- **TASK DIRECTIONS**
The expected output is a copy of every line in the records with the string "margin".

Stored entries:

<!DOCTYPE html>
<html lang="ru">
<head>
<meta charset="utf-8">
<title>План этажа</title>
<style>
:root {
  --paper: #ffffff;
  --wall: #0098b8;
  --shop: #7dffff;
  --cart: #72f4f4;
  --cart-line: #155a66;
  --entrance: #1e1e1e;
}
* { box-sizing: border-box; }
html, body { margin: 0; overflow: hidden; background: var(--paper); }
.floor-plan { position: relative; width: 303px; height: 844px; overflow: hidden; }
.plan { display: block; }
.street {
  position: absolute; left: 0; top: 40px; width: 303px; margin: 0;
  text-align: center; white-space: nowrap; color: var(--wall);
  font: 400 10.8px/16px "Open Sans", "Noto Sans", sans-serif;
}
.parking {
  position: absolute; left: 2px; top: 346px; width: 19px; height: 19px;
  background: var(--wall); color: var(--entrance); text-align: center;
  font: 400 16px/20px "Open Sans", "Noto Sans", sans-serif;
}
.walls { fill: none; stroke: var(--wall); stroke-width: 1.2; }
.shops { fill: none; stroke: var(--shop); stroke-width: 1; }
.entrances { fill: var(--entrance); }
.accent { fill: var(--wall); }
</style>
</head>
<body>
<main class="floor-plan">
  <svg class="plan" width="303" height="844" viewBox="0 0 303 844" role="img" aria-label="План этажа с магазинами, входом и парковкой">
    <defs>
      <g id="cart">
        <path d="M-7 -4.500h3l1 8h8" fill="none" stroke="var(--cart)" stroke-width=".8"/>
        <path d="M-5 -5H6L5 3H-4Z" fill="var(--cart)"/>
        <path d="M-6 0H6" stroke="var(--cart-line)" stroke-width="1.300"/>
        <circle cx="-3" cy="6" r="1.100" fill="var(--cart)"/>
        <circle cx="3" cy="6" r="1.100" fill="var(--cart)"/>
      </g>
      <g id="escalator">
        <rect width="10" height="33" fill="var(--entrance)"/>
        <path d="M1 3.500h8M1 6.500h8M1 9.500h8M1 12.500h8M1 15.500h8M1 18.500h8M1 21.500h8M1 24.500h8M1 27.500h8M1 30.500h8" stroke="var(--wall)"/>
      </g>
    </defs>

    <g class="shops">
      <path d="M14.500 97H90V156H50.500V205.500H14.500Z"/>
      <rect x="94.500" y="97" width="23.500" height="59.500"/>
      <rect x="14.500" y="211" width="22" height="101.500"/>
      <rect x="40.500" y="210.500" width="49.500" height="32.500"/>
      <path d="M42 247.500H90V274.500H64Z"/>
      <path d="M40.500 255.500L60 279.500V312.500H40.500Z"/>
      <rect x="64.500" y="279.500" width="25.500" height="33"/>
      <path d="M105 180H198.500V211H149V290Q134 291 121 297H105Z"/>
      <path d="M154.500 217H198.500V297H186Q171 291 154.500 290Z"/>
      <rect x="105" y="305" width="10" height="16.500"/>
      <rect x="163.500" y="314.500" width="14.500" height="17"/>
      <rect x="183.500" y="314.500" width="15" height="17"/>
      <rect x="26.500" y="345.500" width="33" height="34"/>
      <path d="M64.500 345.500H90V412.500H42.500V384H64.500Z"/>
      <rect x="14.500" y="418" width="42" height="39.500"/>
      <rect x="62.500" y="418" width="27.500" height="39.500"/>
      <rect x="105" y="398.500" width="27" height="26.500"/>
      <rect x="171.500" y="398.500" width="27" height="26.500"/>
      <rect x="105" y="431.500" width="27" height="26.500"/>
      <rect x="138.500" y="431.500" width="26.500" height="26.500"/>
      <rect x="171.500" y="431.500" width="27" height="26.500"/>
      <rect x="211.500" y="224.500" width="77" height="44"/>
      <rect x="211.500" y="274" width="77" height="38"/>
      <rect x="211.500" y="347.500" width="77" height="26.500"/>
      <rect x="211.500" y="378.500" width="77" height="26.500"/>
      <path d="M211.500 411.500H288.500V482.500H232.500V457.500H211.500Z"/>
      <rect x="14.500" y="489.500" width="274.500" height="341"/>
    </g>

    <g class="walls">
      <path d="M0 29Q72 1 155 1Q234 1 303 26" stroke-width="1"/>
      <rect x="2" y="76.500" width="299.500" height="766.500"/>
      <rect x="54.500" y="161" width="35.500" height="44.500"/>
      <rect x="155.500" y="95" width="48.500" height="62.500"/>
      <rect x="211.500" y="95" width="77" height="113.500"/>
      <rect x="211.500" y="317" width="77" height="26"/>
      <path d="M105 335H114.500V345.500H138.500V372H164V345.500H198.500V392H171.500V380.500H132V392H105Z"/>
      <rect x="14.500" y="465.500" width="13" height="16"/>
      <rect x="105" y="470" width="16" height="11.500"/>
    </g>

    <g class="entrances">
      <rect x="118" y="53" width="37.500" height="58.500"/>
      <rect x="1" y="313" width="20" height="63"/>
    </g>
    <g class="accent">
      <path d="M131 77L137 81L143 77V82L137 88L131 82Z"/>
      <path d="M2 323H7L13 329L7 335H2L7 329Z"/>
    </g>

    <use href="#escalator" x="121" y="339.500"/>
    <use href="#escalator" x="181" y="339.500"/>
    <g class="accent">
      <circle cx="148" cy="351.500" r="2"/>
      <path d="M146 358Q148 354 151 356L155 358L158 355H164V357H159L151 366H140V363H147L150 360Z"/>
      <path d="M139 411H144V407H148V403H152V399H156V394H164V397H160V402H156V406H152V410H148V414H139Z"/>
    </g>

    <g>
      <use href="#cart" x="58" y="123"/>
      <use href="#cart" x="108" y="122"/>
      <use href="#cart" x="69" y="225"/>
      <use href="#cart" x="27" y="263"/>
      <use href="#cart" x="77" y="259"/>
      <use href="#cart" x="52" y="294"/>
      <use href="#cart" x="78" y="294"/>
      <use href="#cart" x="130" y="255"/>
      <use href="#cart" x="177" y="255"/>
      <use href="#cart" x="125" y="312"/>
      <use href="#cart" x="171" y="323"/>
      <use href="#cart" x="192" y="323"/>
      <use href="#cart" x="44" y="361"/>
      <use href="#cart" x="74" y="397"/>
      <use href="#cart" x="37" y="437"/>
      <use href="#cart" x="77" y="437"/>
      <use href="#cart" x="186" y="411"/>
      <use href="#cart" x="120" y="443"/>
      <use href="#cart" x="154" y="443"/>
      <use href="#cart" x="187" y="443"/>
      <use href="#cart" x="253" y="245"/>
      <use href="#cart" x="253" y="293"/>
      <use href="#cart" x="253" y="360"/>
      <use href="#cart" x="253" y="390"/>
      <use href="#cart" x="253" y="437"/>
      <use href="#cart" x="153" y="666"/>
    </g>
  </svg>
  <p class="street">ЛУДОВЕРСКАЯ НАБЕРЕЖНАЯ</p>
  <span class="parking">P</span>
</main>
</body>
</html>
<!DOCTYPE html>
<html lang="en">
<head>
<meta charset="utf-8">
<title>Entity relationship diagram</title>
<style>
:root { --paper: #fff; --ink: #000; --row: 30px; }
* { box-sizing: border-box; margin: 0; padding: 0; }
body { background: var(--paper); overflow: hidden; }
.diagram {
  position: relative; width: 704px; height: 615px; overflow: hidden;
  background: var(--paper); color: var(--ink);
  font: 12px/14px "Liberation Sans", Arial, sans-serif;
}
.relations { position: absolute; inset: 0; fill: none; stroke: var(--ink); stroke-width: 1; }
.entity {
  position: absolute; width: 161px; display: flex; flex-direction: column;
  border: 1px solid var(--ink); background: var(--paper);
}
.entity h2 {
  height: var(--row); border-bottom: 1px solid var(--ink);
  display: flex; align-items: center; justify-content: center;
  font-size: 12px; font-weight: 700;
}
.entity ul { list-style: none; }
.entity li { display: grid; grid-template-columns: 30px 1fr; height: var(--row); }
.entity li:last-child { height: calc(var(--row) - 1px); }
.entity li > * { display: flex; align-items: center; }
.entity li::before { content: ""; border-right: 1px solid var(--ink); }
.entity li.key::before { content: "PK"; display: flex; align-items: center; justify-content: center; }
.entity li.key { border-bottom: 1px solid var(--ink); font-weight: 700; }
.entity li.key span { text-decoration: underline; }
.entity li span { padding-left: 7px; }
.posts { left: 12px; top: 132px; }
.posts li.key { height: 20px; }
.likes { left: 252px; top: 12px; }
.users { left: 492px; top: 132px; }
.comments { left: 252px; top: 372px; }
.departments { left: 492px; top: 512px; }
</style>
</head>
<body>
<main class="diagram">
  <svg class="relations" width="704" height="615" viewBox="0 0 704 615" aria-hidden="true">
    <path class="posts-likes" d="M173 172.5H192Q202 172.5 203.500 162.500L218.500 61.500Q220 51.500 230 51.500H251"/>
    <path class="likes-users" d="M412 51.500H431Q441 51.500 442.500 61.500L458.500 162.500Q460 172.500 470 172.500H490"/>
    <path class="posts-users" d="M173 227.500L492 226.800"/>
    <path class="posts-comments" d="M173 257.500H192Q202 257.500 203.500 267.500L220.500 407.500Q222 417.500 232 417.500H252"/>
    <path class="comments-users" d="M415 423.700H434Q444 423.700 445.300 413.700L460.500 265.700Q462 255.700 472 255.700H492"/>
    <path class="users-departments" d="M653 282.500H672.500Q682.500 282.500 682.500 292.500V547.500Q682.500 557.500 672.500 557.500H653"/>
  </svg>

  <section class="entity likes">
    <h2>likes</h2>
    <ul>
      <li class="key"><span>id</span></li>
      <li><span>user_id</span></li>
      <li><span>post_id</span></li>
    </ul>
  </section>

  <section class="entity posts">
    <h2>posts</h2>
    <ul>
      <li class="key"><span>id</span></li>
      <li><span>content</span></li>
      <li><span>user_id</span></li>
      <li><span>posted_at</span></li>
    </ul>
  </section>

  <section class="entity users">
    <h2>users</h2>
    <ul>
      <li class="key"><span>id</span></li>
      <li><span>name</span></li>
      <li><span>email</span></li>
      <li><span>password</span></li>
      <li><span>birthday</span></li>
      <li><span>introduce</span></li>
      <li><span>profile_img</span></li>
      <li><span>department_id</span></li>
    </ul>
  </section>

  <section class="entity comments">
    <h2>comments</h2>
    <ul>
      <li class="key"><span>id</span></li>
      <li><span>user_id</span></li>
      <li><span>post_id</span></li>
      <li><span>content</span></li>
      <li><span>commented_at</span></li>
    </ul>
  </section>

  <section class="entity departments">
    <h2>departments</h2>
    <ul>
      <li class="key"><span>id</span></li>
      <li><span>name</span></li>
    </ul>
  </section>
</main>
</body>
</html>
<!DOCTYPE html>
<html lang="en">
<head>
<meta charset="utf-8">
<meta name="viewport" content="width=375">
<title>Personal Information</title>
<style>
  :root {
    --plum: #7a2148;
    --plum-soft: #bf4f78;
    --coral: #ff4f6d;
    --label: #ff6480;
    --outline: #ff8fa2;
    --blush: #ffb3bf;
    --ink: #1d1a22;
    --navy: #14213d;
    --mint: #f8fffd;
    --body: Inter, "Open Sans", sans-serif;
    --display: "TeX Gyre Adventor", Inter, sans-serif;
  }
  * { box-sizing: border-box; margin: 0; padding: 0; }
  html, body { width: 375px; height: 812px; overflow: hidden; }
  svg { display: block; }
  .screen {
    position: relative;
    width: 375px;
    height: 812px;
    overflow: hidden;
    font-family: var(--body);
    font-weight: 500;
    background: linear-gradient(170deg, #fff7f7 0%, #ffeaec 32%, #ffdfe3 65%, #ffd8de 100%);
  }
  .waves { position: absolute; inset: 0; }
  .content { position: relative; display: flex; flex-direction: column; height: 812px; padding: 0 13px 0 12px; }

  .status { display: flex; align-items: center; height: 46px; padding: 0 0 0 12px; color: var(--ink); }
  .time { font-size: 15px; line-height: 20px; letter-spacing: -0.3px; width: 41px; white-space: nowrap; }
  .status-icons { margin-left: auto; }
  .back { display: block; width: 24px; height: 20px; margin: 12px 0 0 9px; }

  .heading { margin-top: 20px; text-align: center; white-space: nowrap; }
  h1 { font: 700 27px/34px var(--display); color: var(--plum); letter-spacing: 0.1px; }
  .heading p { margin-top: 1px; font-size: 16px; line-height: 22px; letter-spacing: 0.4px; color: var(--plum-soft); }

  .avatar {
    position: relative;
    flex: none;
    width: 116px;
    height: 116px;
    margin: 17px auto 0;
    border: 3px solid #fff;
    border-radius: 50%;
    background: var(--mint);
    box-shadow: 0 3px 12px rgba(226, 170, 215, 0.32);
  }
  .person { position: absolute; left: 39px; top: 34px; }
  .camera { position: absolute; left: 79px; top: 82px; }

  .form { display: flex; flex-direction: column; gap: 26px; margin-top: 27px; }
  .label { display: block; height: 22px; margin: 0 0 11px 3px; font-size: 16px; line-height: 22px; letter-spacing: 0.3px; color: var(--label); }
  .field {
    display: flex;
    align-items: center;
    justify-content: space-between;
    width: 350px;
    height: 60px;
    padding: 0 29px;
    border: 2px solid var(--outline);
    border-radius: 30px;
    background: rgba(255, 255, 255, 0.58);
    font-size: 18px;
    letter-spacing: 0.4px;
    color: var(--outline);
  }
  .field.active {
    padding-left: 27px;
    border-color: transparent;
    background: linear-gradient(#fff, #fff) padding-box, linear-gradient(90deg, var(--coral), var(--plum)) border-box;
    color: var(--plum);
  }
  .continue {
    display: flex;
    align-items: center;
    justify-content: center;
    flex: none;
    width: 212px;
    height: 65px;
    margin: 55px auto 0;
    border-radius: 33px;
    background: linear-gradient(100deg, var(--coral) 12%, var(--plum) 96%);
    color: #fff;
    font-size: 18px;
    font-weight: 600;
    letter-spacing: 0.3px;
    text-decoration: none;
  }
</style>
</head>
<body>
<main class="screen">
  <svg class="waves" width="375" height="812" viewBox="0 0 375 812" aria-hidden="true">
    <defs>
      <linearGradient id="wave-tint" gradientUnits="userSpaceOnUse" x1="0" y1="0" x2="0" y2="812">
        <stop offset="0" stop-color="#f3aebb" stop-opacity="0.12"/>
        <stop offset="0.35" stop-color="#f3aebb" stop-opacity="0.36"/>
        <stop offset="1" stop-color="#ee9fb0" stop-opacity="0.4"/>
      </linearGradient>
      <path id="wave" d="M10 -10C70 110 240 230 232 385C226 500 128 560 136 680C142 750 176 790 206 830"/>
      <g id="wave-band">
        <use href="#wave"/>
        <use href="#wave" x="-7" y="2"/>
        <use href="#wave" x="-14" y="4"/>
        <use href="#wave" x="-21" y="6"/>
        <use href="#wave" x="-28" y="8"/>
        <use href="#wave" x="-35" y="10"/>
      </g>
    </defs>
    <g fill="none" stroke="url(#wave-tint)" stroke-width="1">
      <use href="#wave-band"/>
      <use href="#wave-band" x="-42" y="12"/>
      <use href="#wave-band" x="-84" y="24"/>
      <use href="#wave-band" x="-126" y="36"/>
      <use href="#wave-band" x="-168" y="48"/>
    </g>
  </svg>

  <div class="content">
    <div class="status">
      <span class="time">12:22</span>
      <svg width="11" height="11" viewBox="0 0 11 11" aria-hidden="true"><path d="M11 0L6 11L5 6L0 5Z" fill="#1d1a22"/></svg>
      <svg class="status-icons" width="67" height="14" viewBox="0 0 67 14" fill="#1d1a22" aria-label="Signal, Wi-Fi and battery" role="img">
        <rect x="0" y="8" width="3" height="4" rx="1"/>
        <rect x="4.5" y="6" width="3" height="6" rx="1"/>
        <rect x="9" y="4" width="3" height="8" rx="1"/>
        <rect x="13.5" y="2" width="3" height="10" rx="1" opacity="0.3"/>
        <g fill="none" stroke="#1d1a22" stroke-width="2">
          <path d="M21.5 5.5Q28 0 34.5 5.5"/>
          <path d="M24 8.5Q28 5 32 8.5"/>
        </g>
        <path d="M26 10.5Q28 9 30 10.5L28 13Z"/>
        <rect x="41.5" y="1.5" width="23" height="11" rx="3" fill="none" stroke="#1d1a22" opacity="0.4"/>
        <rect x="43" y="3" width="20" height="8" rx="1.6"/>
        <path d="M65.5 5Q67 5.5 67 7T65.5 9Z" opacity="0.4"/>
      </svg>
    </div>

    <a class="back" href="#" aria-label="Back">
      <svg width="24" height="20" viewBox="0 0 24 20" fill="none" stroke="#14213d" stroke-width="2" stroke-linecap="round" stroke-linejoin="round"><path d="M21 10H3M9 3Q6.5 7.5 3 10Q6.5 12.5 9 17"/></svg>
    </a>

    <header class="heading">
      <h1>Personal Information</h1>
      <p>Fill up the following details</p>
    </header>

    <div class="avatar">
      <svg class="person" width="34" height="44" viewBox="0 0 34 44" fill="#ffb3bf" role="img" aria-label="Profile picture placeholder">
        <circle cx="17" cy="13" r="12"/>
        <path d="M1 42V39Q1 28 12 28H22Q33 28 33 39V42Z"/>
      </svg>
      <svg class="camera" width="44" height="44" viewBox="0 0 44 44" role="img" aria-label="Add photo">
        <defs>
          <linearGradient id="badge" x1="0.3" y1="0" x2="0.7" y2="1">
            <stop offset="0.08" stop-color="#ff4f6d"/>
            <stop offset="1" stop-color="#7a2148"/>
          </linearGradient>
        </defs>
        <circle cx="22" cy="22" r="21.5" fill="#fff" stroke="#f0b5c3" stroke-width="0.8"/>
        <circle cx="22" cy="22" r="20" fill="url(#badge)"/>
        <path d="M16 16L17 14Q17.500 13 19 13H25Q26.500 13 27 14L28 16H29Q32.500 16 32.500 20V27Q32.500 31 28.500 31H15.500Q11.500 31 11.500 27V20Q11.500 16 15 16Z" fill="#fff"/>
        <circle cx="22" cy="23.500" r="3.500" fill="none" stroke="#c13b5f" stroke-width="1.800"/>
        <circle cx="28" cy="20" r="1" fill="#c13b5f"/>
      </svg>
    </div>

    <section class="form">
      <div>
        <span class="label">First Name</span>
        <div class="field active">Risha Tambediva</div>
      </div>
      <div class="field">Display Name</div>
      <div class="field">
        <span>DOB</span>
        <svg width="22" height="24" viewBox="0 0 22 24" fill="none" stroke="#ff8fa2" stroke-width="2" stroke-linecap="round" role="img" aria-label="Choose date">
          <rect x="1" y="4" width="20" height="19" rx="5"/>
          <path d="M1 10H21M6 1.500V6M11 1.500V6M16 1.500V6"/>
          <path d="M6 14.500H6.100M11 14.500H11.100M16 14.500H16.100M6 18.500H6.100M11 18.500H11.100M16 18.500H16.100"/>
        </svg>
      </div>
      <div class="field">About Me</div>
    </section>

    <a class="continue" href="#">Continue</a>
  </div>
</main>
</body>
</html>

- **COMPLETED TASK**
html, body { margin: 0; overflow: hidden; background: var(--paper); }
  position: absolute; left: 0; top: 40px; width: 303px; margin: 0;
* { box-sizing: border-box; margin: 0; padding: 0; }
  * { box-sizing: border-box; margin: 0; padding: 0; }
  .status-icons { margin-left: auto; }
  .back { display: block; width: 24px; height: 20px; margin: 12px 0 0 9px; }
  .heading { margin-top: 20px; text-align: center; white-space: nowrap; }
  .heading p { margin-top: 1px; font-size: 16px; line-height: 22px; letter-spacing: 0.4px; color: var(--plum-soft); }
    margin: 17px auto 0;
  .form { display: flex; flex-direction: column; gap: 26px; margin-top: 27px; }
  .label { display: block; height: 22px; margin: 0 0 11px 3px; font-size: 16px; line-height: 22px; letter-spacing: 0.3px; color: var(--label); }
    margin: 55px auto 0;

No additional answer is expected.